◆ **REQUIRED ACTION**
Among the entries below, please show each line that carries the word "more".

◆ **GIVEN DATA**
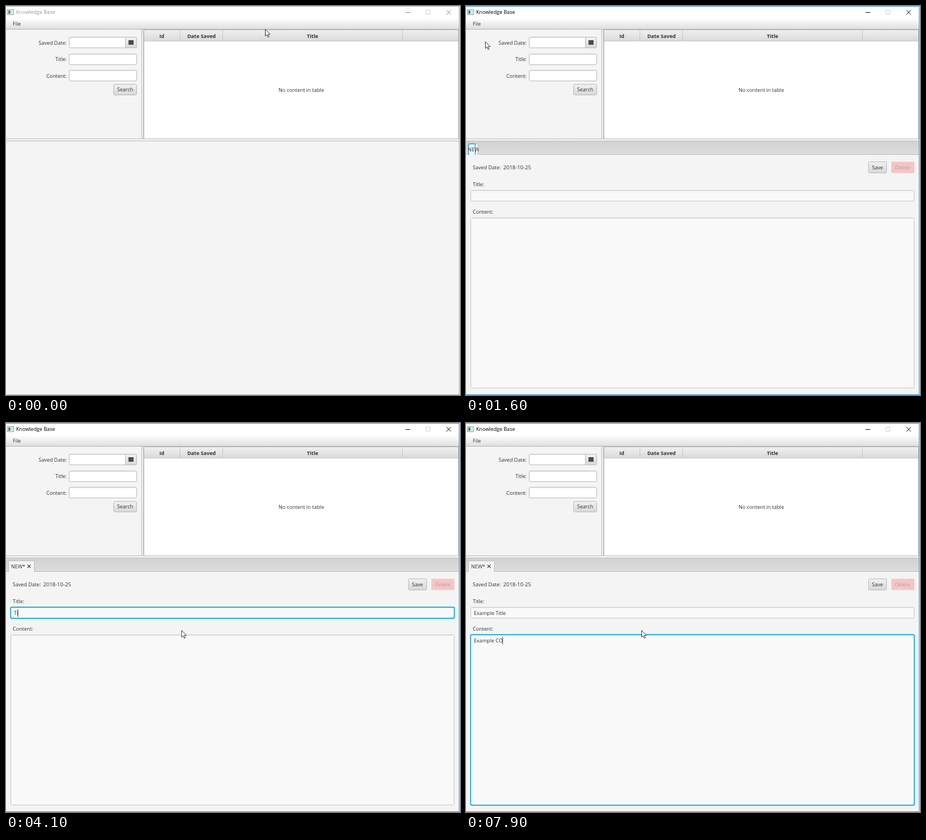
These frames come from a looping animation (808x693 px, 8 s). An HTML page:

```html
<!DOCTYPE html>
<html lang="en">
<head>
<meta charset="utf-8">
<title>Knowledge Base</title>
<style>
  html, body { margin: 0; width: 100%; height: 100%; overflow: hidden; background: #f4f4f4; }
  svg { display: block; }
  text { font: 9.1px "Open Sans", "Noto Sans", sans-serif; fill: #333; white-space: pre; }
  .bold { font-weight: 700; }
  .mid { text-anchor: middle; }
  .end { text-anchor: end; }
  .date { font-size: 9.5px; }
</style>
</head>
<body>
<svg id="stage" width="808" height="693" viewBox="0 0 808 693">
  <defs>
    <linearGradient id="bar" x2="0" y2="1"><stop stop-color="#fefefe"/><stop offset="1" stop-color="#dfdfdf"/></linearGradient>
    <linearGradient id="head" x2="0" y2="1"><stop stop-color="#f0f0f0"/><stop offset="1" stop-color="#dadada"/></linearGradient>
    <linearGradient id="btn" x2="0" y2="1"><stop stop-color="#f1f1f1"/><stop offset="1" stop-color="#d8d8d8"/></linearGradient>
    <linearGradient id="field" x2="0" y2="1"><stop stop-color="#efefef"/><stop offset=".2" stop-color="#fff"/></linearGradient>
    <linearGradient id="tabs" x2="0" y2="1"><stop stop-color="#d2d2d2"/><stop offset="1" stop-color="#dedede"/></linearGradient>
    <clipPath id="tabClip"><rect id="tabClipBox" x="3" y="244" width="48" height="22"/></clipPath>
  </defs>
</svg>
<script>
const NS = 'http://www.w3.org/2000/svg';
const stage = document.getElementById('stage');
const BLUE = '#0fa5d6', EDGE = '#b9b9b9', LOOP = 8000;

function set(el, attrs) {
  for (const k in attrs) el.setAttribute(k, attrs[k]);
  return el;
}
function add(tag, attrs, parent = stage) {
  return parent.appendChild(set(document.createElementNS(NS, tag), attrs));
}
const group = (parent, attrs = {}) => add('g', attrs, parent);
const show = (el, on) => set(el, { visibility: on ? 'visible' : 'hidden' });

function rect(x, y, width, height, fill, parent, more) {
  return add('rect', { x, y, width, height, fill, ...more }, parent);
}
function box(x, y, w, h, fill, parent, stroke = EDGE, r = 2) {
  return rect(x + .5, y + .5, w - 1, h - 1, fill, parent, { stroke, rx: r });
}
function path(d, stroke, parent, more) {
  return add('path', { d, stroke, fill: 'none', ...more }, parent);
}
// y is the visual middle of the line
function label(str, x, y, cls = '', parent = stage) {
  const el = add('text', { x, y: y + 3.3, class: cls }, parent);
  el.textContent = str;
  return el;
}
function button(str, x, y, w, h) {
  box(x, y, w, h, 'url(#btn)');
  label(str, x + w / 2, y + h / 2, 'mid');
}

// Title bar
rect(0, 0, 808, 693, '#f4f4f4');
rect(0, 0, 807, 22, '#fff');
rect(2.5, 6.5, 11, 9, '#fff', stage, { stroke: '#8a9298' });
rect(4, 8, 4, 6, '#3f8f86');
rect(9, 8, 3, 6, '#d5dadd');
const caption = label('Knowledge Base', 18, 11);
const winIcons = path('M711 11.5H719.5M783.8 7.3L791.8 15.3M791.8 7.3L783.8 15.3', '#000');
rect(747.5, 7.5, 7, 7, 'none', stage, { stroke: '#d0d0d0' });

// Menu bar
rect(0, 22, 806, 19, 'url(#bar)');
rect(0, 41, 806, 1, '#b4b4b4');
const fileHot = rect(5, 22, 28, 19, '#0096c9');
const fileText = label('File', 12, 31.7);

// Search form
label('Saved Date:', 108, 65.3, 'end');
label('Title:', 108, 95, 'end');
label('Content:', 108, 124.5, 'end');
for (const y of [55, 84.5, 114]) box(112, Math.round(y), 121, 20, 'url(#field)');
box(212, 55, 21, 20, 'url(#btn)');
rect(218, 61, 9, 8, '#444');
path('M219 63.5H226M219 65.5H226M219 67.5H226', '#777', stage, { 'stroke-dasharray': '1 1', 'stroke-width': .7 });
button('Search', 191, 139, 42, 20);

// Split dividers and table
rect(240, 42, 6, 195, '#ededed');
path('M241.5 42V237M244.5 42V237', '#c6c6c6');
rect(245.5, 42.5, 560, 194, '#fff', stage, { stroke: '#b4b4b4' });
rect(246, 43, 559, 19, 'url(#head)');
path('M246 62.5H805M309.5 43V62M385.5 43V62M705.5 43V62', '#c6c6c6');
label('Id', 277.5, 53.2, 'bold mid');
label('Date Saved', 348, 53.2, 'bold mid');
label('Title', 545.5, 53.2, 'bold mid');
label('No content in table', 525.5, 149.3, 'mid');
rect(0, 237, 806, 4, '#f2f2f2');
path('M0 236.5H806M0 240.5H806', '#bdbdbd');

// Editor
const editor = group(stage);
rect(0, 241, 806, 24, 'url(#tabs)', editor);
rect(0, 264, 806, 1, '#b9b9b9', editor);
const tab = group(editor);
const tabBox = path('', EDGE, tab, { fill: '#f4f4f4' });
const tabRing = path('', BLUE, tab, { 'stroke-width': 1.3 });
const tabText = label('NEW', 9, 255.4, '', group(tab, { 'clip-path': 'url(#tabClip)' }));
const tabClose = path('M-2.8 -2.8L2.8 2.8M2.8 -2.8L-2.8 2.8', '#444', tab, { 'stroke-width': 1.3 });
label('Saved Date:', 12, 287.5, '', editor);
label('2018-10-25', 66.3, 287.5, 'date', editor);
const save = group(editor);
box(716, 277, 33, 21, 'url(#btn)', save);
label('Save', 732.3, 287.5, 'mid', save);
rect(757, 277.5, 41, 20, '#f5c5c5', editor, { rx: 2 });
set(label('Delete', 777.2, 287.5, 'mid', editor), { style: 'fill:#b5a3a3' });
label('Title:', 12, 317.3, '', editor);
label('Content:', 12, 366.8, '', editor);

function input(y, h) {
  box(8, y, 790, h, '#f9f9f9', editor, '#c4c4c4');
  rect(9, y + 1, 788, 1, '#efefef', editor);
  const ring = rect(8.2, y + .2, 789.6, h - .4, 'none', editor, { stroke: BLUE, 'stroke-width': 1.7, rx: 2 });
  const text = label('', 14, y + 10.4, '', editor);
  const caret = rect(14, y + 4, 1, 13, '#222', editor);
  return (str, focus) => {
    text.textContent = str;
    show(ring, focus);
    show(caret, focus);
    set(caret, { x: 14 + (str ? Math.round(text.getComputedTextLength()) - .4 : 0) });
  };
}
const titleInput = input(328, 20);
const bodyInput = input(377, 304);

// Popup menu
const menu = group(stage);
rect(7, 43, 84, 29, '#000', menu, { opacity: .12, rx: 2 });
rect(5.5, 41.5, 84, 28, '#f6f6f6', menu, { stroke: '#c0c0c0' });
const itemHot = rect(6, 45, 83, 21, '#0096c9', menu);
const itemText = label('New', 15, 55.5, '', menu);

// Window border
const border = path('M0 .5H806.5V692.5H0', '#aaa');

// Pointers
const arrow = path('M.5 .5V12.6L3.3 10L5.3 14.6L7.2 13.8L5.2 9.3H9Z', '#222', stage, { fill: '#fff', 'stroke-width': .9 });
const beam = path('M-2.5 -5.5H-.5L0 -5L.5 -5.5H2.5M0 -5V5M-2.5 5.5H-.5L0 5L.5 5.5H2.5', '#222');

// [time, x, y]
const route = [
  [0, 461, 41], [100, 461, 41], [300, 300, 8], [600, 110, 20], [900, 26, 33], [1100, 27, 34],
  [1200, 30, 46], [1300, 33, 57], [1400, 34, 63], [1600, 34, 63], [1900, 52, 150],
  [2200, 80, 290], [2500, 91, 341], [2700, 92, 341], [2900, 190, 384], [3000, 246, 391],
  [3200, 312, 369], [LOOP, 312, 369]
];
function pointerAt(t) {
  const i = Math.max(1, route.findIndex(p => p[0] >= t));
  const [a, b] = [route[i - 1], route[i]];
  const k = (t - a[0]) / (b[0] - a[0]);
  return [1, 2].map(n => Math.round(a[n] + (b[n] - a[n]) * k));
}

// [time, text]
const typedTitle = [
  [0, ''], [3600, 'T'], [3700, 'Tit'], [4100, 'Ti'], [4300, 'T'], [4400, ''], [4500, 'E'],
  [4700, 'Exa'], [4800, 'Examp'], [5000, 'Example'], [5100, 'Example '], [5200, 'Example T'],
  [5300, 'Example Tit'], [5500, 'Example Title']
];
const typedBody = [
  [0, ''], [6000, 'E'], [6200, 'Ex'], [6300, 'Exa'], [6400, 'Exam'], [6500, 'Examp'],
  [6600, 'Example'], [6700, 'Example '], [6800, 'Example C'], [6900, 'Example CO'],
  [7000, 'Example COnt'], [7100, 'Example COnte'], [7200, 'Example COntent'],
  [7500, 'Example COnte'], [7700, 'Example COnt'], [7800, 'Example COn'], [7900, 'Example CO']
];
const latest = (list, t) => list.filter(e => e[0] <= t).pop()[1];

function drawTab(t, focus) {
  const opening = t < 1700, dirty = t >= 3600;
  const right = opening ? 21.5 : t < 1800 ? 38.5 : dirty ? 50.5 : 46.5;
  const outline = r => `M4.5 265V247.5Q4.5 245.5 6.5 245.5H${r - 2}Q${r} 245.5 ${r} 247.5V265`;
  set(tabBox, { d: outline(right) });
  set(tabRing, { d: outline(opening ? 16.5 : right) });
  show(tabRing, focus);
  set(document.getElementById('tabClipBox'), { width: right - 2 });
  tabText.textContent = dirty ? 'NEW*' : 'NEW';
  set(tabText, { x: opening ? 3.3 : 9 });
  set(tabClose, { transform: `translate(${dirty ? 41 : 37} 255.2)`, display: t < 1800 ? 'none' : 'inline' });
}

function draw(ms) {
  const t = Math.floor((ms % LOOP) / 100 + .001) * 100;
  const active = t >= 300;
  set(border, { stroke: active ? '#2d86c9' : '#a6a6a6' });
  caption.style.fill = active ? '#000' : '#999';
  set(winIcons, { stroke: active ? '#000' : '#888' });

  const hot = t >= 800 && t < 1600;
  show(fileHot, hot);
  fileText.style.fill = hot ? '#fff' : '#333';

  const picked = t >= 1200;
  set(menu, { display: t >= 1000 && t < 1600 ? 'inline' : 'none' });
  set(itemHot, { opacity: picked ? 1 : 0 });
  itemText.style.fill = picked ? '#fff' : '#333';

  set(editor, { display: t >= 1600 ? 'inline' : 'none' });
  if (t >= 1600) {
    drawTab(t, t < 2700);
    titleInput(latest(typedTitle, t), t >= 2700 && t < 5700);
    bodyInput(latest(typedBody, t), t >= 5700);
  } else {
    titleInput('', false);
    bodyInput('', false);
    show(tabRing, false);
  }

  const [x, y] = pointerAt(t);
  const overText = t >= 1600 && (y > 328 && y < 348 || y > 377);
  const seen = t < 100 || t >= 300;
  show(arrow, seen && !overText);
  show(beam, seen && overText);
  set(arrow, { transform: `translate(${x} ${y})` });
  set(beam, { transform: `translate(${x + .5} ${y + .5})` });
}

const start = performance.now();
function tick() {
  draw(performance.now() - start);
  requestAnimationFrame(tick);
}
draw(0);
requestAnimationFrame(tick);
</script>
</body>
</html>
```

◆ **RESPONSE TO THIS TASK**
function rect(x, y, width, height, fill, parent, more) {
  return add('rect', { x, y, width, height, fill, ...more }, parent);
function path(d, stroke, parent, more) {
  return add('path', { d, stroke, fill: 'none', ...more }, parent);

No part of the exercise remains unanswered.